Acetaminophen is a common over-the-counter pain relief drug, the antidote for which is is N-acetylcysteine, while Flumazenil is the antidote for benzodiazepines, a commonly prescribed class of drugs, according to the Merck Manual. Drugs and chemical contaminants can sometimes be treated by the appropriate antidote when they have reached levels in the body sufficient to cause toxicity.
It is usually necessary to receive a clinical diagnosis to determine the cause of poisoning, and not all drugs and contaminants have corresponding antidotes, the Merck Manual warns. Accidental poisoning happens most commonly amongst children; however, another common cause of poisoning is mixing recreational substances with medication, such as alcohol and acetaminophen. On rare occasions, drugs are used in acts of intentional poisoning. Drugs that typically are used to inflict intentional harm include sedatives or memory disrupting drugs such as benzodiazepines.
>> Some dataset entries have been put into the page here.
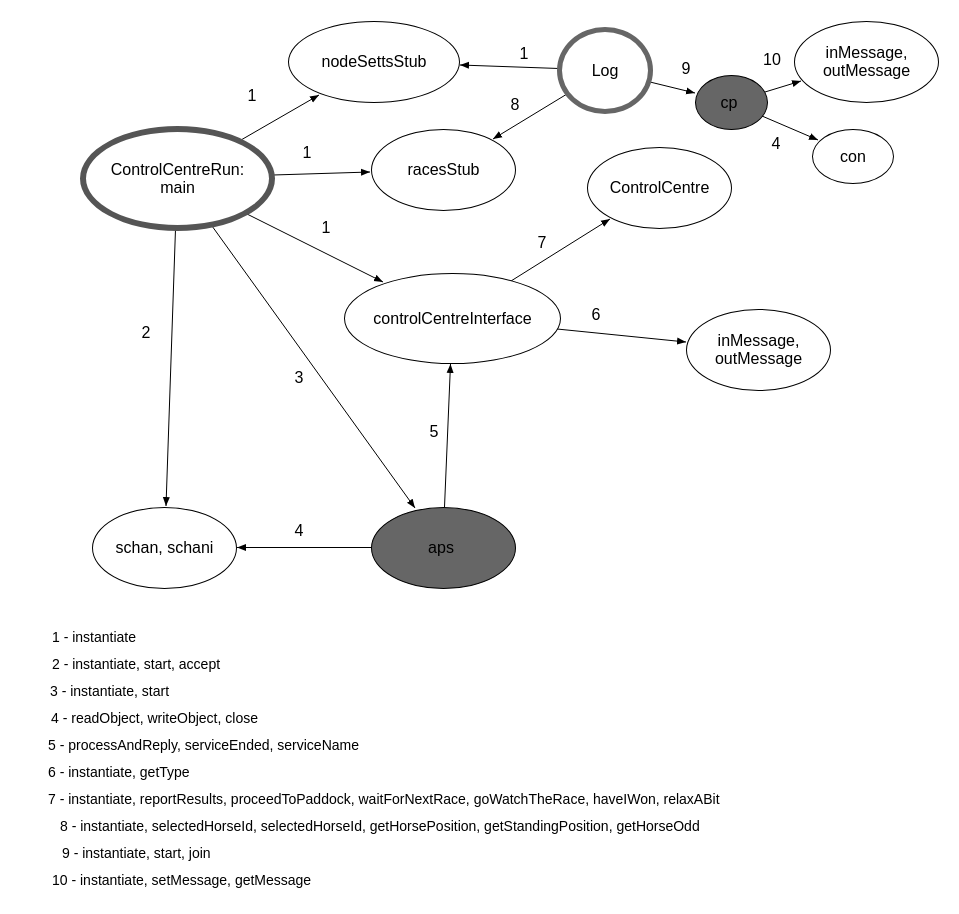
<!DOCTYPE html>
<html lang="en">
<head>
<meta charset="utf-8">
<title>Control centre interaction diagram</title>
<style>
:root {
  --paper: #fff;
  --ink: #000;
  --active: #666;
  --main-ring: #555;
  --log-ring: #666;
}
* { box-sizing: border-box; margin: 0; padding: 0; }
body {
  position: relative;
  width: 959px;
  height: 914px;
  overflow: hidden;
  background: var(--paper);
  color: var(--ink);
  font: 16px/18px "Liberation Sans", Arial, sans-serif;
}
.edges { position: absolute; inset: 0; }
.edges line { stroke: var(--ink); stroke-width: 1; marker-end: url(#arrow); }
.node {
  position: absolute;
  left: var(--x);
  top: var(--y);
  width: var(--w);
  height: var(--h);
  display: flex;
  align-items: center;
  justify-content: center;
  text-align: center;
  white-space: nowrap;
  border: 1px solid var(--ink);
  border-radius: 50%;
  background: var(--paper);
}
.node.large { --w: 172px; --h: 82px; }
.node.medium { --w: 145px; --h: 82px; }
.node.active { background: var(--active); padding-right: 5px; }
.node.main { border: 6px solid var(--main-ring); }
.node.log { border: 5px solid var(--log-ring); }
.step {
  position: absolute;
  left: var(--x);
  top: var(--y);
  transform: translate(-50%, -50%);
}
.legend {
  position: absolute;
  left: 48px;
  top: 624px;
  display: flex;
  flex-direction: column;
  list-style: none;
  font-size: 14px;
  line-height: 27px;
  white-space: nowrap;
}
.legend li { padding-left: var(--indent, 0); }
</style>
</head>
<body>
<svg class="edges" width="959" height="914" viewBox="0 0 959 914" aria-hidden="true">
  <defs>
    <marker id="arrow" markerUnits="userSpaceOnUse" markerWidth="10" markerHeight="8" refX="9" refY="4" orient="auto">
      <polygon points="0,0.5 9,4 0,7.5"/>
    </marker>
  </defs>
  <line x1="241" y1="140" x2="319" y2="95"/>
  <line x1="273" y1="175" x2="370" y2="172"/>
  <line x1="247" y1="214" x2="383" y2="282"/>
  <line x1="175.5" y1="229" x2="166" y2="506"/>
  <line x1="212" y1="226" x2="415" y2="508"/>
  <line x1="559" y1="68.5" x2="460" y2="65"/>
  <line x1="567" y1="94" x2="493" y2="139"/>
  <line x1="650" y1="82" x2="695" y2="93"/>
  <line x1="765" y1="92" x2="801" y2="81"/>
  <line x1="762" y1="116" x2="818" y2="140"/>
  <line x1="511" y1="281" x2="610" y2="219"/>
  <line x1="557" y1="329" x2="686" y2="342"/>
  <line x1="444.5" y1="507" x2="450.5" y2="364"/>
  <line x1="371" y1="547.5" x2="237" y2="547.5"/>
</svg>

<main class="diagram">
  <div class="node large" style="--x:288px;--y:21px">nodeSettsStub</div>
  <div class="node log" style="--x:557px;--y:27px;--w:96px;--h:87px">Log</div>
  <div class="node active" style="--x:695px;--y:75px;--w:73px;--h:55px">cp</div>
  <div class="node medium" style="--x:794px;--y:21px">inMessage,<br>outMessage</div>
  <div class="node" style="--x:812px;--y:129px;--w:82px;--h:55px">con</div>
  <div class="node main" style="--x:80px;--y:126px;--w:195px;--h:105px">ControlCentreRun:<br>main</div>
  <div class="node medium" style="--x:371px;--y:129px">racesStub</div>
  <div class="node medium" style="--x:587px;--y:147px">ControlCentre</div>
  <div class="node" style="--x:344px;--y:273px;--w:217px;--h:91px">controlCentreInterface</div>
  <div class="node medium" style="--x:686px;--y:309px">inMessage,<br>outMessage</div>
  <div class="node medium" style="--x:92px;--y:507px">schan, schani</div>
  <div class="node medium active" style="--x:371px;--y:507px">aps</div>

  <span class="step" style="--x:252px;--y:96px">1</span>
  <span class="step" style="--x:307px;--y:153px">1</span>
  <span class="step" style="--x:326px;--y:228px">1</span>
  <span class="step" style="--x:524px;--y:54px">1</span>
  <span class="step" style="--x:515px;--y:105px">8</span>
  <span class="step" style="--x:686px;--y:69px">9</span>
  <span class="step" style="--x:772px;--y:60px">10</span>
  <span class="step" style="--x:776px;--y:144px">4</span>
  <span class="step" style="--x:542px;--y:243px">7</span>
  <span class="step" style="--x:596px;--y:315px">6</span>
  <span class="step" style="--x:146px;--y:333px">2</span>
  <span class="step" style="--x:299px;--y:378px">3</span>
  <span class="step" style="--x:434px;--y:432px">5</span>
  <span class="step" style="--x:299px;--y:531px">4</span>
</main>

<ul class="legend">
  <li style="--indent:4px">1 - instantiate</li>
  <li style="--indent:4px">2 - instantiate, start, accept</li>
  <li style="--indent:2px">3 - instantiate, start</li>
  <li style="--indent:3px">4 - readObject, writeObject, close</li>
  <li>5 - processAndReply, serviceEnded, serviceName</li>
  <li>6 - instantiate, getType</li>
  <li>7 - instantiate, reportResults, proceedToPaddock, waitForNextRace, goWatchTheRace, haveIWon, relaxABit</li>
  <li style="--indent:12px">8 - instantiate, selectedHorseId, selectedHorseId, getHorsePosition, getStandingPosition, getHorseOdd</li>
  <li style="--indent:14px">9 - instantiate, start, join</li>
  <li style="--indent:4px">10 - instantiate, setMessage, getMessage</li>
</ul>
</body>
</html>
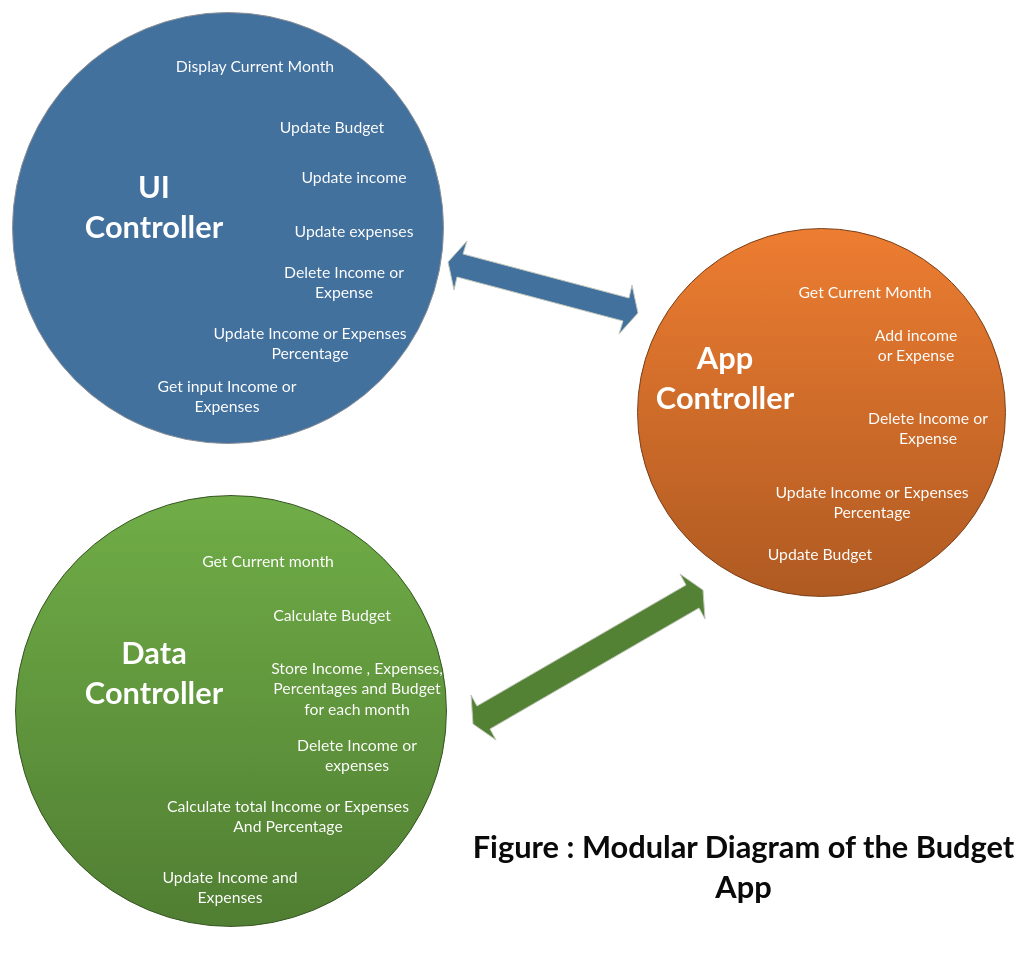
<!DOCTYPE html>
<html lang="en">
<head>
<meta charset="utf-8">
<title>Modular Diagram of the Budget App</title>
<style>
  :root {
    --paper: #ffffff;
    --ink: #0a0a0a;
    --label: #ffffff;
    --blue: #43719e;
    --blue-edge: #8c9096;
    --green-top: #70ad47;
    --green-bottom: #507e32;
    --green-arrow: #548235;
    --green-edge: #375623;
    --orange-top: #ed7d31;
    --orange-bottom: #af5a22;
    --orange-edge: #7a3f17;
    --arrow-edge: #c3c8bd;
  }
  * { box-sizing: border-box; margin: 0; padding: 0; }
  html, body { width: 1030px; height: 955px; overflow: hidden; background: var(--paper); }
  .diagram {
    position: relative;
    width: 1030px;
    height: 955px;
    overflow: hidden;
    font-family: Lato, "Open Sans", sans-serif;
  }
  .module {
    position: absolute;
    border: 1px solid;
    border-radius: 50%;
    color: var(--label);
  }
  .module--ui {
    left: 12px; top: 12px; width: 432px; height: 432px;
    background: var(--blue); border-color: var(--blue-edge);
  }
  .module--data {
    left: 15px; top: 495px; width: 432px; height: 432px;
    background: linear-gradient(var(--green-top), var(--green-bottom));
    background-origin: border-box;
    border-color: var(--green-edge);
  }
  .module--app {
    left: 637px; top: 228px; width: 369px; height: 369px;
    background: linear-gradient(var(--orange-top), var(--orange-bottom));
    background-origin: border-box;
    border-color: var(--orange-edge);
  }
  .name, .tasks li {
    position: absolute;
    left: var(--x);
    top: var(--y);
    transform: translate(-50%, -50%);
    text-align: center;
    white-space: nowrap;
  }
  .name, .caption { font-size: 30.8px; font-weight: 700; line-height: 40px; }
  .tasks { list-style: none; }
  .tasks li { font-size: 15.8px; line-height: 20.4px; }
  .links { position: absolute; left: 0; top: 0; }
  .links polygon { stroke: var(--arrow-edge); stroke-width: 1; }
  .link--ui { fill: var(--blue); }
  .link--data { fill: var(--green-arrow); }
  .caption {
    position: absolute;
    left: 463px; top: 827px; width: 561px;
    color: var(--ink);
    text-align: center;
    white-space: nowrap;
  }
</style>
</head>
<body>
<main class="diagram">
  <section class="module module--ui">
    <h2 class="name" style="--x:141px;--y:194px">UI<br>Controller</h2>
    <ul class="tasks">
      <li style="--x:242px;--y:53px">Display Current Month</li>
      <li style="--x:319px;--y:114px">Update Budget</li>
      <li style="--x:341px;--y:164px">Update income</li>
      <li style="--x:341px;--y:218px">Update expenses</li>
      <li style="--x:331px;--y:269px">Delete Income or<br>Expense</li>
      <li style="--x:297px;--y:330px">Update Income or Expenses<br>Percentage</li>
      <li style="--x:214px;--y:383px">Get input Income or<br>Expenses</li>
    </ul>
  </section>

  <section class="module module--app">
    <h2 class="name" style="--x:87px;--y:149px">App<br>Controller</h2>
    <ul class="tasks">
      <li style="--x:227px;--y:63px">Get Current Month</li>
      <li style="--x:278px;--y:116px">Add income<br>or Expense</li>
      <li style="--x:290px;--y:199px">Delete Income or<br>Expense</li>
      <li style="--x:234px;--y:273px">Update Income or Expenses<br>Percentage</li>
      <li style="--x:182px;--y:325px">Update Budget</li>
    </ul>
  </section>

  <section class="module module--data">
    <h2 class="name" style="--x:138px;--y:177px">Data<br>Controller</h2>
    <ul class="tasks">
      <li style="--x:252px;--y:65px">Get Current month</li>
      <li style="--x:316px;--y:119px">Calculate Budget</li>
      <li style="--x:341px;--y:193px">Store Income , Expenses,<br>Percentages and Budget<br>for each month</li>
      <li style="--x:341px;--y:259px">Delete Income or<br>expenses</li>
      <li style="--x:272px;--y:320px">Calculate total Income or Expenses<br>And Percentage</li>
      <li style="--x:214px;--y:391px">Update Income and<br>Expenses</li>
    </ul>
  </section>

  <svg class="links" width="1030" height="955" viewBox="0 0 1030 955" aria-hidden="true">
    <polygon class="link--ui" points="448,262 467,241 463,254 629,298 632,285 638,313 619,334 623,321 457,277 454,290"/>
    <polygon class="link--data" points="473,724 471,695 477,706 686,585 680,574 703,590 705,619 699,608 490,729 496,740"/>
  </svg>

  <h1 class="caption">Figure : Modular Diagram of the Budget<br>App</h1>
</main>
</body>
</html>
Some other drugs with specific antidotes include anticholinergic medications, which are used for treating asthma and spasmodic disorders. The antidote for this class of medications is physostigimine. Beta blockers, which are prescribed for hypertension and anxiety, have the specific antidote glucagon. The opiod drug class can be treated with the antidote naloxone, and Warfarin antidotes include vitamin K and prothrombin complex concentrate.